More than 5.5 trillion cigarettes are manufactured, and approximately 4.5 trillion cigarette butts are being scattered across the globe per year. These cigarette butts are considered as one of the most hazardous wastes and environmental threats in the world. Thermochemical techniques can be used to turn biomass and solid wastes into valuable final products. Pyrolysis is a comfortable thermochemical technique for turning biomass into biochars, biofuels, briquette solid fuels, and further valuable products such as activated carbons, carbon black, and printing ink. In this study, it was attempted to review the available researches about pyrolysis of cigarette butts with an emphasis on transforming them into carbonated solid and liquid products. It was found that, in addition to the process variables, the type of cigarette butts treatment has a significant effect on the yield and quality of the finished goods. Further studies on the pyrolysis of cigarette butts, especially microwave-assisted pyrolysis and hybrid waste pyrolysis, seemed to be necessary. Solving the technical issues associated with the pyrolysis of cigarette butts to produce the value-added goods would contribute to their application in waste disposal and recycling of other resources. Future studies should focus on the separation methods with the help of gas products to provide the heat required in the reactor. Moreover, mixing the sewage sludge material, as a feed, with cigarette butts and application of appropriate models and experiments to attain the products with specific properties are recommended. The results of this study can be used to eliminate the hazards of the cigarette butts scattered in the environment and create the added value for the pyrolysis process.
- Compared to other biochemical and thermochemical methods, pyrolysis is an economically efficient alternative system for disposal of biomass waste;
- Some researchers have focused on the pyrolysis of CBs with the goal of producing the valuable items such as biochars and fuel oils;
- In addition to the uncontrolled distribution of CBs, there is a bigger problem with this waste as it is not a biodegradable residue and could release more than 7000 toxic substances into the environment;
- Considering the large amount of CBs waste produced globally, their pyrolysis with the goal of generating various value-added items holds a promising potential.
This article is licensed under a Creative Commons Attribution 4.0 International License, which permits use, sharing, adaptation, distribution and reproduction in any medium or format, as long as you give appropriate credit to the original author(s) and the source, provide a link to the Creative Commons license, and indicate if changes were made. The images or other third party material in this article are included in the article’s Creative Commons license, unless indicated otherwise in a credit line to the material. If material is not included in the article’s Creative Commons license and your intended use is not permitted by statutory regulation or exceeds the permitted use, you will need to obtain permission directly from the copyright holder. To view a copy of this license, visit: http://creativecommons.org/licenses/by/4.0/

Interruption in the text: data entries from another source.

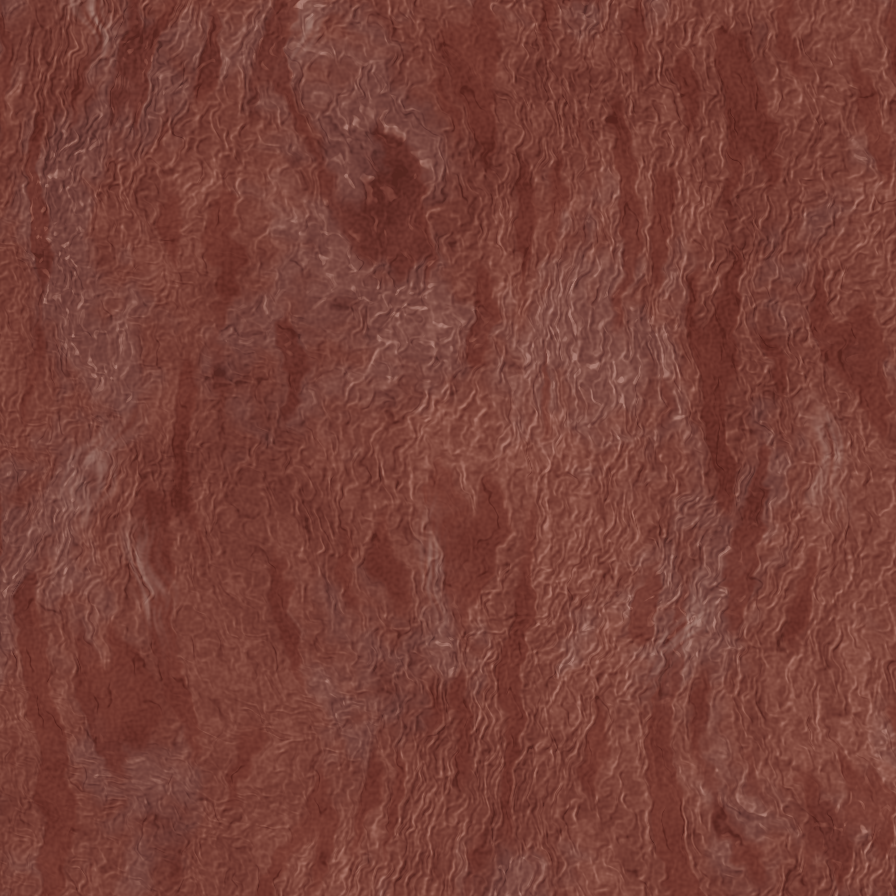
This texture is drawn by a WebGL 2 fragment shader. Its source:

```glsl
#version 300 es
precision highp float;
// Weathered reddish-brown fibrous surface: warped, mostly vertical wrinkles
// are built as a ridged height field and lit from the side, then coloured by
// a tone ramp with narrow grooves, greyish patches, flecks and pale scars.

#define WRINKLE_SCALE vec2(44.0, 16.0)
#define CREASE_SCALE vec2(92.0, 48.0)
#define GRAIN_SCALE vec2(170.0, 125.0)
#define GROOVE_SCALE vec2(27.0, 6.0)
#define LIGHT_STEP vec2(-0.0012, 0.0010)
#define RELIEF 0.58
#define BASE_TONE 0.50
#define GREY_AMOUNT 0.90
#define GRIT 0.20
#define SCAR_COUNT 7
#define SCAR_STRENGTH 0.75

uniform vec2 u_resolution;
out vec4 fragColor;

float hash(vec2 p) {
    uvec2 q = uvec2(ivec2(floor(p))) * uvec2(1597334673u, 3812015801u);
    uint n = (q.x ^ q.y) * 1597334673u;
    n = (n ^ (n >> 15u)) * 2246822519u;
    return float((n ^ (n >> 13u)) >> 8u) / 16777216.0;
}

float cornerSlope(vec2 cell, vec2 offset) {
    float angle = 6.2832 * hash(cell);
    return dot(vec2(cos(angle), sin(angle)), offset);
}

// Gradient noise, about -0.7 to 0.7
float noise(vec2 p) {
    vec2 i = floor(p), f = p - i;
    vec2 u = f * f * f * (f * (f * 6.0 - 15.0) + 10.0);
    vec2 e = vec2(1.0, 0.0);
    float low = mix(cornerSlope(i, f), cornerSlope(i + e.xy, f - e.xy), u.x);
    float high = mix(cornerSlope(i + e.yx, f - e.yx), cornerSlope(i + e.xx, f - e.xx), u.x);
    return mix(low, high, u.y);
}

float fbm(vec2 p) {
    return noise(p) + 0.5 * noise(p * 2.03 + 17.3) + 0.25 * noise(p * 4.1 + 41.7);
}

float ridge(vec2 p, float width) {
    return 1.0 - smoothstep(0.0, width, abs(noise(p)));
}

// Bends the grain: a broad lean plus small wobbles
vec2 flow(vec2 p) {
    vec2 broad = vec2(noise(p * 2.6 + 3.1), noise(p * 3.0 + 8.7)) * 0.09;
    vec2 wobble = vec2(noise(p * 13.0 + 5.2), noise(p * 11.0 + 2.4)) * 0.018;
    vec2 fray = vec2(noise(p * 43.0 + 9.9), noise(p * 39.0 + 6.1)) * 0.010;
    vec2 nick = vec2(noise(p * 97.0 + 1.7), noise(p * 89.0 + 3.3)) * 0.004;
    return p + broad + wobble + fray + nick;
}

float grooveMask(vec2 q) {
    return smoothstep(0.14, 0.28, noise(q * GROOVE_SCALE + 12.0) + 0.25 * noise(q * vec2(7.0, 3.0)));
}

float crossMask(vec2 p) {
    return smoothstep(0.05, 0.40, noise(p * 2.7 + 21.0) + 0.30 - 0.6 * p.x);
}

float height(vec2 p) {
    vec2 q = flow(p);
    float upright = 0.46 * ridge(q * WRINKLE_SCALE, 0.24) + 0.36 * ridge(q * CREASE_SCALE + 7.0, 0.28);
    vec2 slanted = mat2(0.85, 0.53, -0.53, 0.85) * q;
    float crossing = 0.40 * ridge(slanted * CREASE_SCALE.yx * vec2(0.8, 1.0) + 31.0, 0.28);
    float h = mix(upright, crossing, 0.7 * crossMask(p));
    h += 0.32 * noise(q * GRAIN_SCALE);
    return h * (1.0 - 0.65 * grooveMask(q));
}

vec3 ramp(float t) {
    vec3 c = mix(vec3(0.33, 0.145, 0.12), vec3(0.41, 0.20, 0.17), clamp(t * 4.0, 0.0, 1.0));
    c = mix(c, vec3(0.47, 0.25, 0.21), clamp(t * 4.0 - 1.0, 0.0, 1.0));
    c = mix(c, vec3(0.54, 0.32, 0.27), clamp(t * 4.0 - 2.0, 0.0, 1.0));
    return mix(c, vec3(0.63, 0.42, 0.37), clamp(t * 4.0 - 3.0, 0.0, 1.4));
}

// Soft frayed streaks scattered over the surface
float scars(vec2 p) {
    float sum = 0.0;
    vec2 q = p + 0.035 * vec2(noise(p * 17.0), noise(p * 19.0 + 4.0));
    for (int i = 0; i < SCAR_COUNT; i++) {
        vec2 id = vec2(float(i), 5.0);
        vec2 d = q - vec2(hash(id), hash(id + 20.0));
        float angle = (hash(id + 40.0) - 0.5) * 1.3;
        d = mat2(cos(angle), sin(angle), -sin(angle), cos(angle)) * d;
        vec2 size = mix(vec2(0.010, 0.035), vec2(0.024, 0.070), hash(id + 60.0));
        float fringe = 0.5 + 1.3 * noise(d * vec2(130.0, 26.0) + id);
        sum += exp(-dot(d / size, d / size)) * clamp(fringe, 0.0, 1.0);
    }
    return min(sum, 1.0);
}

void main() {
    vec2 p = gl_FragCoord.xy / u_resolution.y;
    vec2 q = flow(p);

    // Relief and tone
    float h = height(p);
    float slope = height(p - LIGHT_STEP) - height(p + LIGHT_STEP);
    float groove = grooveMask(q);
    float tone = BASE_TONE + 0.24 * (h - 0.25) + RELIEF * clamp(slope, -0.6, 0.8);
    tone += 0.24 * fbm(p * vec2(4.0, 3.0) + 50.0) + 0.20 * noise(q * vec2(26.0, 18.0));
    tone += GRIT * noise(p * 215.0) - 0.17 * groove + 0.08 * (p.x - 0.5);

    // Greyish worn patches with glinting flecks
    float patches = fbm(q * vec2(6.0, 4.0) + 70.0) + 0.40 * noise(q * 37.0);
    float grey = smoothstep(-0.05, 0.42, patches + 0.10 - 0.16 * p.x) * (1.0 - 0.7 * groove);
    float flecks = smoothstep(0.18, 0.42, noise(q * vec2(125.0, 85.0) + 13.0));
    tone += flecks * (0.06 + 0.34 * smoothstep(0.10, 0.50, patches));

    // Thin broken cracks
    float crack = ridge(q * vec2(38.0, 15.0) + 90.0, 0.07) * smoothstep(0.0, 0.25, noise(q * 31.0 + 60.0));
    tone -= 0.26 * crack;

    vec3 color = ramp(tone);
    color += GREY_AMOUNT * grey * vec3(0.0, 0.030, 0.040);
    color += groove * vec3(0.008, -0.006, -0.008);

    // Pale scars
    float scar = scars(p) * SCAR_STRENGTH * (0.7 + 0.8 * clamp(slope + h * 0.4, -0.5, 0.6));
    color = mix(color, vec3(0.64, 0.50, 0.46), clamp(scar, 0.0, 1.0));
    fragColor = vec4(clamp(color, 0.0, 1.0), 1.0);
}
```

GJESM Publisher remains neutral with regard to jurisdictional claims in published maps and institutional afflictions.
Citation Metrics & Captures

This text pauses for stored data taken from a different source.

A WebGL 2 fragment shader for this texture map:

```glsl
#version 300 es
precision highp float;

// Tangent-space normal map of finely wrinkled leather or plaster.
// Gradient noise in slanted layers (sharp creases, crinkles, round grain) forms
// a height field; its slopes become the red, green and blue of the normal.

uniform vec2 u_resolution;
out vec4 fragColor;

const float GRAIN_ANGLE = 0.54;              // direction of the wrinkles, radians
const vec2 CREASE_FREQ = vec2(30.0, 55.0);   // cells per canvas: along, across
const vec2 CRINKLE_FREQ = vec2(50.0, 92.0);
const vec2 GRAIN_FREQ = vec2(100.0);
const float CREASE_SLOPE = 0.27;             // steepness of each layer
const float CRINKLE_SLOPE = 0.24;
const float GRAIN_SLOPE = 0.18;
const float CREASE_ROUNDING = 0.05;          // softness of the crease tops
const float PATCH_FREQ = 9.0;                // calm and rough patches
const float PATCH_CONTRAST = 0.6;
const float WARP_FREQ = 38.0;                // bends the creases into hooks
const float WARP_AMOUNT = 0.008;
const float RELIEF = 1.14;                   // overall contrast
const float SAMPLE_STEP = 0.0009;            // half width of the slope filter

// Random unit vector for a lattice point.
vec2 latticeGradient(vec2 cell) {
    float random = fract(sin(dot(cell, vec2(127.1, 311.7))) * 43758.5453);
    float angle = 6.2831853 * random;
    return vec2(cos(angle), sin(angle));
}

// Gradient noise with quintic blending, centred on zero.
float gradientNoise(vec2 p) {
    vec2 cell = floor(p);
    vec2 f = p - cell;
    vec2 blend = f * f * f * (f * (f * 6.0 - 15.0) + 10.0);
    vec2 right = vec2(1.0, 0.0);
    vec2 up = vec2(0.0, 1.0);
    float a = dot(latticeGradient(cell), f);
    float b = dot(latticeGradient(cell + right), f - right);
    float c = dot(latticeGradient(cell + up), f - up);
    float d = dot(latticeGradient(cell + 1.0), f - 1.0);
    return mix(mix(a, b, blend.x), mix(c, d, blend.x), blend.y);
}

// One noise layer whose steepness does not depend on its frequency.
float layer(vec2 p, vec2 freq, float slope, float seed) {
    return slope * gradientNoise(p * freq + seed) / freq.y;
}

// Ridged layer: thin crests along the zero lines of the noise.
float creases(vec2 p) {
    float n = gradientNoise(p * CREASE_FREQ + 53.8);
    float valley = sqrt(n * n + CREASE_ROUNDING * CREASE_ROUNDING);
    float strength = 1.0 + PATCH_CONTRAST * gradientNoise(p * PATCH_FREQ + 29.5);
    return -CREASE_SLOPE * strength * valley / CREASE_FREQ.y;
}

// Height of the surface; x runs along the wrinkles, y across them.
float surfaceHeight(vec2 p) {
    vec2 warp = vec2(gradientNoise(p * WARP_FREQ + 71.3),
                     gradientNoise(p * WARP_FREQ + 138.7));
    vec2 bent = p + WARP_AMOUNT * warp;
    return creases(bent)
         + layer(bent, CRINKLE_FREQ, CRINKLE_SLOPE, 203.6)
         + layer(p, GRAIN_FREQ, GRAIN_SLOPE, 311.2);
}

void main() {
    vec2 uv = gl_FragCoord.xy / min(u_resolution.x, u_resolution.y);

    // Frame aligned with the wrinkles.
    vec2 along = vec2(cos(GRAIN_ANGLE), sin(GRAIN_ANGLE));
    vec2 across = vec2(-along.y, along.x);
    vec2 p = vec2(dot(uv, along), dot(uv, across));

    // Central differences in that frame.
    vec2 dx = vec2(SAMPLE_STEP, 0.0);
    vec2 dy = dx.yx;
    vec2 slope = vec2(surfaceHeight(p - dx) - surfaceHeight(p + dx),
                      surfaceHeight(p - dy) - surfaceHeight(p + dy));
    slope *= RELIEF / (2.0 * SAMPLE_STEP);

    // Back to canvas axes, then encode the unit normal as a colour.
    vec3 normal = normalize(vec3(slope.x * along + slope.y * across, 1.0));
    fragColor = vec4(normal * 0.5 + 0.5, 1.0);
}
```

Google Scholar | Scopus | Web of Science | PlumX Metrics | Altmetrics | Mendeley |